Then last Thursday, Jan. 16, Cheney announced she was staying in the House.
And then last Friday, former gubernatorial candidate Foster Friess reiterated that he is interested in the Senate seat and plans a “listening tour” of Wyoming. He has some things to say and wants to hear what are the key issues from Wyoming voters.
Could this mean in a 24-hour period, Lummis went from being a clear front-runner to possibly facing a hotly contested race against Friess? And who knows who else might be thinking of jumping into the race?
Friess is not to be taken lightly. He is one of the best-connected Republican non-political office holders in the state. He is a friend of President Donald Trump and was the only gubernatorial candidate endorsed by Trump in the 2018 Wyoming Republican primary.
Meanwhile, Lummis, who once was expected to run for governor in 2018, sat out that race and decided to wait Enzi’s decision on retirement. Since Enzi’s announced retirement, she has been working hard. Her appearance at the Wyoming Business Alliance in Cheyenne in November was impressive. She hit a home run with her participation in a program on civility.
Lummis and Friess know each other well. In a big state with a small population, everybody knows everyone. Their conservative Wyoming politics mesh well. Both preach civility, which is a welcome trend.
Friess has a personal set of issues that he and his wife Lynn have supported financially and promoted publicly. These include transparency in government, posted prices for medical procedures, supporting the Rachel’s Challenge program to prevent school bullying, and teaching Civics in schools. He also is a big proponent of school choice.
The Senate Conservative Fund has recently endorsed Lummis, which is a national group of heavy hitter Republicans. On Facebook, her page is filled every day with endorsements by statewide Republican leaders.
“I am a dyed-in-the-wool Wyoming conservative and I share the policy goals and unapologetic, liberty-minded orientation of many Senate Conservative Fund candidates like Ted Cruz, Mike Lee, Marsha Blackburn, and Tom Cotton,” she writes on her Facebook page.
Meanwhile, these twists and turns have caught this writer by surprise. I was positive that Liz Cheney would run for the Senate.
Then when she chose to stay in the House, Friess reaffirmed his interest in the senate seat.

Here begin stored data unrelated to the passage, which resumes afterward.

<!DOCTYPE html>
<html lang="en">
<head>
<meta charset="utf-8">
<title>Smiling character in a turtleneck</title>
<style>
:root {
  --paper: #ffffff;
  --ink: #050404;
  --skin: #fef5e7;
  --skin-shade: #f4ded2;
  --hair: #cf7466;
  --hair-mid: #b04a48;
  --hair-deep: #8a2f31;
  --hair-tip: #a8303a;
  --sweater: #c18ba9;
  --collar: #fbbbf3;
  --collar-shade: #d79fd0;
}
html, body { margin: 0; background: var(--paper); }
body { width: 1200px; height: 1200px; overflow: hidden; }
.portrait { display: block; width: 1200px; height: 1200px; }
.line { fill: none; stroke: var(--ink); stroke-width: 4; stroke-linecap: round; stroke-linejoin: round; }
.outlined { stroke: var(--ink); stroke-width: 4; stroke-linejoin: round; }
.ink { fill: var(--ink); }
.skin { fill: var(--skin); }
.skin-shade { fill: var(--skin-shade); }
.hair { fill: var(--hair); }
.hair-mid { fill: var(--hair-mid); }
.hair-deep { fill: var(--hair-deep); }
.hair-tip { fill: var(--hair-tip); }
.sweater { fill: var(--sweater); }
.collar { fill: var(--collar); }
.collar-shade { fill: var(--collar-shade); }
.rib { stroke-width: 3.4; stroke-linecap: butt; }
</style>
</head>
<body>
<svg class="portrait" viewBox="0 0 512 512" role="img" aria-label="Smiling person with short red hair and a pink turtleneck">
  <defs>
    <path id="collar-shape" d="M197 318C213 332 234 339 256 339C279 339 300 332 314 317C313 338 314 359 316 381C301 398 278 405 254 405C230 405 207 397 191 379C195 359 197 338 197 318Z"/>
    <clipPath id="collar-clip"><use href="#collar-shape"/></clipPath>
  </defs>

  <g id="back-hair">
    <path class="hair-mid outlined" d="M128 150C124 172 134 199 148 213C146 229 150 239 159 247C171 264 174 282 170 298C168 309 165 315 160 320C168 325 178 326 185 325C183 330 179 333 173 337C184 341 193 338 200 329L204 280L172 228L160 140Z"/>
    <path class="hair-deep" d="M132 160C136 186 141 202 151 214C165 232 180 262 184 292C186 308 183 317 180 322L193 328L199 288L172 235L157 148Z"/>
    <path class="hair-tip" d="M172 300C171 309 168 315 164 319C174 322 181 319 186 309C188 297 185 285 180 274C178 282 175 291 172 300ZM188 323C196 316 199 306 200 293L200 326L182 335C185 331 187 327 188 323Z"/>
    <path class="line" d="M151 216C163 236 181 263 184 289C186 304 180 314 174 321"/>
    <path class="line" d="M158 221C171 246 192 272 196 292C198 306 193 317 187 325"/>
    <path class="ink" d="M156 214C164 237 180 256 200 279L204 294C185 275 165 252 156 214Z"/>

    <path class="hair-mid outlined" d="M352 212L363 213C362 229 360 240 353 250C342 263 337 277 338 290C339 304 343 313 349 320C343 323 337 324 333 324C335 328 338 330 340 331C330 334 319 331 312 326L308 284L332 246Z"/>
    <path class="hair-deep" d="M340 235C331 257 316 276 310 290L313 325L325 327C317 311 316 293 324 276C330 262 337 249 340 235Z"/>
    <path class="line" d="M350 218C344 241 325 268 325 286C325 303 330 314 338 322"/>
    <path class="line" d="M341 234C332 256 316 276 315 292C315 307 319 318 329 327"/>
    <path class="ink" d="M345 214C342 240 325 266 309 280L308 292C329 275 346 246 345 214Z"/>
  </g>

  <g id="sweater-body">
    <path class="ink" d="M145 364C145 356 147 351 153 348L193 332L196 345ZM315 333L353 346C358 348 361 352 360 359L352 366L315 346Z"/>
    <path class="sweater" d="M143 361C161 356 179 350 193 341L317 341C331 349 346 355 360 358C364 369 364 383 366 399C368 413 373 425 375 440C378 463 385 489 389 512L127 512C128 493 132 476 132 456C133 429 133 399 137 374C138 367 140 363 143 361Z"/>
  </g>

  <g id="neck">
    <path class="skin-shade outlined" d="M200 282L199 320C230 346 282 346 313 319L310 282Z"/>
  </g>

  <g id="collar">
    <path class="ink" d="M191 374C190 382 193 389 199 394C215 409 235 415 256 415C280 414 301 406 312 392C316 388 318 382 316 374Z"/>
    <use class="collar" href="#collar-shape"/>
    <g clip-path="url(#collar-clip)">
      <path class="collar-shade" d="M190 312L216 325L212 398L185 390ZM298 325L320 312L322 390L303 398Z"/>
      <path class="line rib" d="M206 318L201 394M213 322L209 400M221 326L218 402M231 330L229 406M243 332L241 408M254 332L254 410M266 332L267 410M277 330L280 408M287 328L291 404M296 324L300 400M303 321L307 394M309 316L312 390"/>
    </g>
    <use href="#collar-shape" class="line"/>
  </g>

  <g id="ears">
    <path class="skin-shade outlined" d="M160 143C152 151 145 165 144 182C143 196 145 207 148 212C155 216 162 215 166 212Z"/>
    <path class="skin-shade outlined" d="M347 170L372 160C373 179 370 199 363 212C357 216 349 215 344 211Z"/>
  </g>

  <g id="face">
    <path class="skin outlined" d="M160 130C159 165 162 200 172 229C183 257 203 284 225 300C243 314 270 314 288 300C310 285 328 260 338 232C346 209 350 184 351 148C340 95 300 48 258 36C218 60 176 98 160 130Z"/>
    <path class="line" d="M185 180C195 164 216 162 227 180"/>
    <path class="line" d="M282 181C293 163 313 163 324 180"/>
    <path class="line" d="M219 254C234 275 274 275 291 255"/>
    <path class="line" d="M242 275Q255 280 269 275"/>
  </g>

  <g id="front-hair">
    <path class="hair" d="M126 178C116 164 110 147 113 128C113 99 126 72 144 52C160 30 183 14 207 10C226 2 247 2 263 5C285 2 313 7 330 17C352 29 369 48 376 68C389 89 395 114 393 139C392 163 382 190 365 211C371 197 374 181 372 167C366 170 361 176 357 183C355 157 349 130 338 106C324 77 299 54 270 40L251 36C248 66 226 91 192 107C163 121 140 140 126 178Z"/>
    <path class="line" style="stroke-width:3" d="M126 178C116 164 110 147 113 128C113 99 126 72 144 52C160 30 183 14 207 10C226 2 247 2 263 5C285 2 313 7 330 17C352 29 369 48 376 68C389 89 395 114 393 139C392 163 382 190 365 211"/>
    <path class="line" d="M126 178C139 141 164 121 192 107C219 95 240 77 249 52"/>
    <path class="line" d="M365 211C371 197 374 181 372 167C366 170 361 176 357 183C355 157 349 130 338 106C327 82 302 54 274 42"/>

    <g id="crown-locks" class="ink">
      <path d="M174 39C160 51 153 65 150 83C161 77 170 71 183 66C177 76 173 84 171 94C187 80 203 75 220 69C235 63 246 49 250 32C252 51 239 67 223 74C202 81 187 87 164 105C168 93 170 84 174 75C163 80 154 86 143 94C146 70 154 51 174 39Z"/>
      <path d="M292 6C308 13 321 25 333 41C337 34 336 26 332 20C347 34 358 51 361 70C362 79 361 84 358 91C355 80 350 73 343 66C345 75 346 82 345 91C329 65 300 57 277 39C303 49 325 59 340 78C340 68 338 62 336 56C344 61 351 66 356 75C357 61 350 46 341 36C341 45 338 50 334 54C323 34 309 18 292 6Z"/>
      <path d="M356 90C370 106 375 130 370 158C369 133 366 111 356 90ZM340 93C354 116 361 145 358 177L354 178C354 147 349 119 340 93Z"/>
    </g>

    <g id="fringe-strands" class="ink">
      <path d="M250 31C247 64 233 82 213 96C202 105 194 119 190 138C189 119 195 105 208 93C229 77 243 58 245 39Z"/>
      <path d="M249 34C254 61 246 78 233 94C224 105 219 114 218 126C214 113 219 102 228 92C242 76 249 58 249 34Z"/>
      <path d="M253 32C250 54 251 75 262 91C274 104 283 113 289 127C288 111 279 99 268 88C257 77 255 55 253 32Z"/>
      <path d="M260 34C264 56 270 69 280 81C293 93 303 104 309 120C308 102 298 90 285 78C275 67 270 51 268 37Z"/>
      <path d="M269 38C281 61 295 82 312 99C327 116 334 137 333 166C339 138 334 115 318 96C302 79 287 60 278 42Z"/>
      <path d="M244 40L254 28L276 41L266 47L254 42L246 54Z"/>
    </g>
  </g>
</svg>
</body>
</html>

Meanwhile Lummis will keep on doing what she has been doing, which is traveling the state, listening to folks and rounding up endorsements.
Former Gov. Matt Mead sure sounded like he was not interested in that Senate seat, but will Cheney’s departure from the race change anything? Another Jackson Republican heavyweight, Bob Grady, was very serious about a House run if Liz moved up.
There are only 100 U. S. Senate seats in the country and they do not come up very often. Wyoming’s two seats are the most powerful in the country complains the New York Times because they are equally as powerful as two seats from California. However, ours each represent 290,000 people while a senate seat in California represents 20 million people! By this math, it takes 68 people in California to have the clout in the Senate as one person in Wyoming. Feels about right to me. But I digress.
Liz Cheney now has the chance to settle in at the U. S. House and some day move up to Speaker. She already has set records at the speed at which she has gain influence, becoming the third-ranking member in just her second term. This is unprecedented. I think it is wonderful that she is staying put.
So, Wyoming voters, sit back and enjoy the ride in 2020. Political races are fun for just about everybody, but it can be hard on the participants. So let’s give a shout-out to all those folks stirring the pot including Lummis, Cheney, Friess, and anyone else who wants to jump into the fray.